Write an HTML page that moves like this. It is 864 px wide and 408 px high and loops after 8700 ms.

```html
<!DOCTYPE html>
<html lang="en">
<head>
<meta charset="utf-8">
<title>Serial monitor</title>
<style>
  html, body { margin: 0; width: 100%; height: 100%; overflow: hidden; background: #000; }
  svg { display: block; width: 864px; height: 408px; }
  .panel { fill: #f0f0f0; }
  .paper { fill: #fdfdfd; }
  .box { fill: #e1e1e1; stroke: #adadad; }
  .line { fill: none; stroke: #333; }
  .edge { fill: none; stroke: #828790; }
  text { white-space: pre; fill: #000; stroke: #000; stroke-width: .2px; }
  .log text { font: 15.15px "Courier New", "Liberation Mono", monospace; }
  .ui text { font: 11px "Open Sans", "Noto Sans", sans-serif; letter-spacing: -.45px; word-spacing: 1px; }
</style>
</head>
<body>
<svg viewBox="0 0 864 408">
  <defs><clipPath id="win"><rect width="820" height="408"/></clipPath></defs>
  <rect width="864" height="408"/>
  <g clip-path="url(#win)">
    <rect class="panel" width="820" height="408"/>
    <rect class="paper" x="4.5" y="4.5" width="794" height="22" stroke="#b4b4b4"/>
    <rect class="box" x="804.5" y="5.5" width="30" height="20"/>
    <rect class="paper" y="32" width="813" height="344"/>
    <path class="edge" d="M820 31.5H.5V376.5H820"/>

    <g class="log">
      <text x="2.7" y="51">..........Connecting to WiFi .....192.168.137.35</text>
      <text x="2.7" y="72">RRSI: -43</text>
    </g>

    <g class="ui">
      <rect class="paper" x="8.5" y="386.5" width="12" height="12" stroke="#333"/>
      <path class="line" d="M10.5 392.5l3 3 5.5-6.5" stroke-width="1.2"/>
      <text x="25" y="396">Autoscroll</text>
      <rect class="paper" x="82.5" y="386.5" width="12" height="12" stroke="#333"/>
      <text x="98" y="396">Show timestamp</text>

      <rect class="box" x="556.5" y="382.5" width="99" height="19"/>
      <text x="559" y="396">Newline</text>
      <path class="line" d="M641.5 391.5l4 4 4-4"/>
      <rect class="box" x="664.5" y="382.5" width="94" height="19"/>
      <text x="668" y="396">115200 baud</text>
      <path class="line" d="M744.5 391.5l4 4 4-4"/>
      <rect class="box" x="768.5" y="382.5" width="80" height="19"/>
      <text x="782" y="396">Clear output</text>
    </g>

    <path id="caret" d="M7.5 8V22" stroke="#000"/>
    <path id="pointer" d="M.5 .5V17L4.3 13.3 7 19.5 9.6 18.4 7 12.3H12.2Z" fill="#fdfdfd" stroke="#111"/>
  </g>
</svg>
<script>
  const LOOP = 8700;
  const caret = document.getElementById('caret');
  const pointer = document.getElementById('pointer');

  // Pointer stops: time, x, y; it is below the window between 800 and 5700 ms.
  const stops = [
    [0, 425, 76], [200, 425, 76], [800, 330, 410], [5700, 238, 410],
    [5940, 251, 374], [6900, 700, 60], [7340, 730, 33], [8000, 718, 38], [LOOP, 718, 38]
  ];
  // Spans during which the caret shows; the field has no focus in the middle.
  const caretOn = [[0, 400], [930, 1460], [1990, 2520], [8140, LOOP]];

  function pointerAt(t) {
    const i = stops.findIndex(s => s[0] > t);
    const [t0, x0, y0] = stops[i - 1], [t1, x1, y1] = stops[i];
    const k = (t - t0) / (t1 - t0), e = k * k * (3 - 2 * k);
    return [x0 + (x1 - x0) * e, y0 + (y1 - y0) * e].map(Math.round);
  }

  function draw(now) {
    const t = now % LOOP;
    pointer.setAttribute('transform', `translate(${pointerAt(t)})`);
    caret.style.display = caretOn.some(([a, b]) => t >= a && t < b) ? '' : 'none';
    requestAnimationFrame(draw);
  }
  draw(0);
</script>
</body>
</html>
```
• • • • • • •
[PROBLEM TO SOLVE]:
For the word "body", report how many lines of the records contain it; respond with the number only.

[ANSWER SPACE]:
3